■ The task
Copy the data as given. No line may be skipped.

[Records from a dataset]

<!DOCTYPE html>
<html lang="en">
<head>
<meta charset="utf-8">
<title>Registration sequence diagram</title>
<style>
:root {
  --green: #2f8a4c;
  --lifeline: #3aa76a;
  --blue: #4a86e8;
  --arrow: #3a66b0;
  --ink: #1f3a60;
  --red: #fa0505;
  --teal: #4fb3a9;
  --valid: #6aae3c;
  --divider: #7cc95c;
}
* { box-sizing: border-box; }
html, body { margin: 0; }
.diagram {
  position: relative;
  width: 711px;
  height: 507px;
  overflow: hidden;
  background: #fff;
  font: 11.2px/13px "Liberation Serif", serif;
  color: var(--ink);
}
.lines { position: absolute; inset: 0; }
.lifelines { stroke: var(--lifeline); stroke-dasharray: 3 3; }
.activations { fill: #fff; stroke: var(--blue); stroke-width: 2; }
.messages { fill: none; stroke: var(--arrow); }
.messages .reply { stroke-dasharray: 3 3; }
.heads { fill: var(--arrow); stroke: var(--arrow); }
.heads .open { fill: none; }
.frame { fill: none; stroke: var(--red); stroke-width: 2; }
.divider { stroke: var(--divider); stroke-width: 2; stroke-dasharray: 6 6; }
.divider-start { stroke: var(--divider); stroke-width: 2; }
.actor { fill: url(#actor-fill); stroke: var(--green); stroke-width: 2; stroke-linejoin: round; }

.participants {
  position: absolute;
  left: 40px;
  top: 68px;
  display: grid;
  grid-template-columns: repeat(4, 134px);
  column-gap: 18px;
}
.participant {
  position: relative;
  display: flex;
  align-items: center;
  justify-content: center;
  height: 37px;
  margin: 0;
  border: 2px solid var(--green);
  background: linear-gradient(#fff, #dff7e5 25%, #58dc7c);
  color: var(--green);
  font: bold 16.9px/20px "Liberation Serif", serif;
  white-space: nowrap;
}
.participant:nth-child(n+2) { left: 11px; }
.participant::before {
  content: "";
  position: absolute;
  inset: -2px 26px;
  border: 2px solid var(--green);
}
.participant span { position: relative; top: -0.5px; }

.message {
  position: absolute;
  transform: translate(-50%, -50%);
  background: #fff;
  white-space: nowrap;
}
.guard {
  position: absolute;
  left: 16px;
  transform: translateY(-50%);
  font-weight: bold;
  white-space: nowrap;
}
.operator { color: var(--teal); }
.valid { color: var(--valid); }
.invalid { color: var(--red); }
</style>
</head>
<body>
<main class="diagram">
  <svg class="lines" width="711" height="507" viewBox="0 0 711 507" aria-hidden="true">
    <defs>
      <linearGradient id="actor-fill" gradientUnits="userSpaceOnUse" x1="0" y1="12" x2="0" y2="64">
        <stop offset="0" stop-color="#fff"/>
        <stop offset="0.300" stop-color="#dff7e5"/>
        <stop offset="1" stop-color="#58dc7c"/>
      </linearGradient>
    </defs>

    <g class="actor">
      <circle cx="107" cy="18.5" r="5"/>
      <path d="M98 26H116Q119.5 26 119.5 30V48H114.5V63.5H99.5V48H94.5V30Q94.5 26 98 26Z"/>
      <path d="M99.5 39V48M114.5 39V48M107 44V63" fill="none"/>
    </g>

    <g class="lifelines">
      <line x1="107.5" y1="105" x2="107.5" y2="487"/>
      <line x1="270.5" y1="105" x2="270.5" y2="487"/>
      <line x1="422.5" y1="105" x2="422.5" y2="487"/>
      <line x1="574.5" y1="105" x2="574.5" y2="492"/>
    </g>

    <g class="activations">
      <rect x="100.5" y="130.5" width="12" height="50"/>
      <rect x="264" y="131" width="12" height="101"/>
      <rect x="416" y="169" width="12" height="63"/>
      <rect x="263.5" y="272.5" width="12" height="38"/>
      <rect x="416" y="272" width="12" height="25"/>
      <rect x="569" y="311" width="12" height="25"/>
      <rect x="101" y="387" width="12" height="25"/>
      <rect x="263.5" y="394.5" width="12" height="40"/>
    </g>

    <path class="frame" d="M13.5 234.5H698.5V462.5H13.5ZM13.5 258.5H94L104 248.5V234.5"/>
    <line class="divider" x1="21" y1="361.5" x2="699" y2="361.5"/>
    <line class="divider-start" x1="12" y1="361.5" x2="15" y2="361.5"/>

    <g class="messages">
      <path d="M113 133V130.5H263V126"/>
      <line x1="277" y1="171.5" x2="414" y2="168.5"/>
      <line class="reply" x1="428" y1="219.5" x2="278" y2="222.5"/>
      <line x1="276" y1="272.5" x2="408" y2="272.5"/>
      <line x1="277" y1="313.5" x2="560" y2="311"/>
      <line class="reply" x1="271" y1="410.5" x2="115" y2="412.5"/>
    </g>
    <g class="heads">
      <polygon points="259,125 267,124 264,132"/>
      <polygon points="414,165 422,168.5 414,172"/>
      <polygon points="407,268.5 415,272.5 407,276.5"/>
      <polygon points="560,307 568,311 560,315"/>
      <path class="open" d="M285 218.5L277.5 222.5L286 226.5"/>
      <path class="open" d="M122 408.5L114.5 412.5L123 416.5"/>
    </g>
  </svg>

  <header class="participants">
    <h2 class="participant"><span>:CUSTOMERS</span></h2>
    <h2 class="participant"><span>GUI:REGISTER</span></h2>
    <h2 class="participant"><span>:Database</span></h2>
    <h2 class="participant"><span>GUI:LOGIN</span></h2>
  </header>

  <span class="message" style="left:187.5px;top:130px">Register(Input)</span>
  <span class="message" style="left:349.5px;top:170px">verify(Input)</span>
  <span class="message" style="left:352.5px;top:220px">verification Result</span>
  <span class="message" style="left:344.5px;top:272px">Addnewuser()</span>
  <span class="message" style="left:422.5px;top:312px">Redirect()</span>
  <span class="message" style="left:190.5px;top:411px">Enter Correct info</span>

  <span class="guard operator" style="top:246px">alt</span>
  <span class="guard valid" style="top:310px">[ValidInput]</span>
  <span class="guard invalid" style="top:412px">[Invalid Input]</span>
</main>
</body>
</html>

■ Reply
<!DOCTYPE html>
<html lang="en">
<head>
<meta charset="utf-8">
<title>Registration sequence diagram</title>
<style>
:root {
  --green: #2f8a4c;
  --lifeline: #3aa76a;
  --blue: #4a86e8;
  --arrow: #3a66b0;
  --ink: #1f3a60;
  --red: #fa0505;
  --teal: #4fb3a9;
  --valid: #6aae3c;
  --divider: #7cc95c;
}
* { box-sizing: border-box; }
html, body { margin: 0; }
.diagram {
  position: relative;
  width: 711px;
  height: 507px;
  overflow: hidden;
  background: #fff;
  font: 11.2px/13px "Liberation Serif", serif;
  color: var(--ink);
}
.lines { position: absolute; inset: 0; }
.lifelines { stroke: var(--lifeline); stroke-dasharray: 3 3; }
.activations { fill: #fff; stroke: var(--blue); stroke-width: 2; }
.messages { fill: none; stroke: var(--arrow); }
.messages .reply { stroke-dasharray: 3 3; }
.heads { fill: var(--arrow); stroke: var(--arrow); }
.heads .open { fill: none; }
.frame { fill: none; stroke: var(--red); stroke-width: 2; }
.divider { stroke: var(--divider); stroke-width: 2; stroke-dasharray: 6 6; }
.divider-start { stroke: var(--divider); stroke-width: 2; }
.actor { fill: url(#actor-fill); stroke: var(--green); stroke-width: 2; stroke-linejoin: round; }

.participants {
  position: absolute;
  left: 40px;
  top: 68px;
  display: grid;
  grid-template-columns: repeat(4, 134px);
  column-gap: 18px;
}
.participant {
  position: relative;
  display: flex;
  align-items: center;
  justify-content: center;
  height: 37px;
  margin: 0;
  border: 2px solid var(--green);
  background: linear-gradient(#fff, #dff7e5 25%, #58dc7c);
  color: var(--green);
  font: bold 16.9px/20px "Liberation Serif", serif;
  white-space: nowrap;
}
.participant:nth-child(n+2) { left: 11px; }
.participant::before {
  content: "";
  position: absolute;
  inset: -2px 26px;
  border: 2px solid var(--green);
}
.participant span { position: relative; top: -0.5px; }

.message {
  position: absolute;
  transform: translate(-50%, -50%);
  background: #fff;
  white-space: nowrap;
}
.guard {
  position: absolute;
  left: 16px;
  transform: translateY(-50%);
  font-weight: bold;
  white-space: nowrap;
}
.operator { color: var(--teal); }
.valid { color: var(--valid); }
.invalid { color: var(--red); }
</style>
</head>
<body>
<main class="diagram">
  <svg class="lines" width="711" height="507" viewBox="0 0 711 507" aria-hidden="true">
    <defs>
      <linearGradient id="actor-fill" gradientUnits="userSpaceOnUse" x1="0" y1="12" x2="0" y2="64">
        <stop offset="0" stop-color="#fff"/>
        <stop offset="0.300" stop-color="#dff7e5"/>
        <stop offset="1" stop-color="#58dc7c"/>
      </linearGradient>
    </defs>

    <g class="actor">
      <circle cx="107" cy="18.5" r="5"/>
      <path d="M98 26H116Q119.5 26 119.5 30V48H114.5V63.5H99.5V48H94.5V30Q94.5 26 98 26Z"/>
      <path d="M99.5 39V48M114.5 39V48M107 44V63" fill="none"/>
    </g>

    <g class="lifelines">
      <line x1="107.5" y1="105" x2="107.5" y2="487"/>
      <line x1="270.5" y1="105" x2="270.5" y2="487"/>
      <line x1="422.5" y1="105" x2="422.5" y2="487"/>
      <line x1="574.5" y1="105" x2="574.5" y2="492"/>
    </g>

    <g class="activations">
      <rect x="100.5" y="130.5" width="12" height="50"/>
      <rect x="264" y="131" width="12" height="101"/>
      <rect x="416" y="169" width="12" height="63"/>
      <rect x="263.5" y="272.5" width="12" height="38"/>
      <rect x="416" y="272" width="12" height="25"/>
      <rect x="569" y="311" width="12" height="25"/>
      <rect x="101" y="387" width="12" height="25"/>
      <rect x="263.5" y="394.5" width="12" height="40"/>
    </g>

    <path class="frame" d="M13.5 234.5H698.5V462.5H13.5ZM13.5 258.5H94L104 248.5V234.5"/>
    <line class="divider" x1="21" y1="361.5" x2="699" y2="361.5"/>
    <line class="divider-start" x1="12" y1="361.5" x2="15" y2="361.5"/>

    <g class="messages">
      <path d="M113 133V130.5H263V126"/>
      <line x1="277" y1="171.5" x2="414" y2="168.5"/>
      <line class="reply" x1="428" y1="219.5" x2="278" y2="222.5"/>
      <line x1="276" y1="272.5" x2="408" y2="272.5"/>
      <line x1="277" y1="313.5" x2="560" y2="311"/>
      <line class="reply" x1="271" y1="410.5" x2="115" y2="412.5"/>
    </g>
    <g class="heads">
      <polygon points="259,125 267,124 264,132"/>
      <polygon points="414,165 422,168.5 414,172"/>
      <polygon points="407,268.5 415,272.5 407,276.5"/>
      <polygon points="560,307 568,311 560,315"/>
      <path class="open" d="M285 218.5L277.5 222.5L286 226.5"/>
      <path class="open" d="M122 408.5L114.5 412.5L123 416.5"/>
    </g>
  </svg>

  <header class="participants">
    <h2 class="participant"><span>:CUSTOMERS</span></h2>
    <h2 class="participant"><span>GUI:REGISTER</span></h2>
    <h2 class="participant"><span>:Database</span></h2>
    <h2 class="participant"><span>GUI:LOGIN</span></h2>
  </header>

  <span class="message" style="left:187.5px;top:130px">Register(Input)</span>
  <span class="message" style="left:349.5px;top:170px">verify(Input)</span>
  <span class="message" style="left:352.5px;top:220px">verification Result</span>
  <span class="message" style="left:344.5px;top:272px">Addnewuser()</span>
  <span class="message" style="left:422.5px;top:312px">Redirect()</span>
  <span class="message" style="left:190.5px;top:411px">Enter Correct info</span>

  <span class="guard operator" style="top:246px">alt</span>
  <span class="guard valid" style="top:310px">[ValidInput]</span>
  <span class="guard invalid" style="top:412px">[Invalid Input]</span>
</main>
</body>
</html>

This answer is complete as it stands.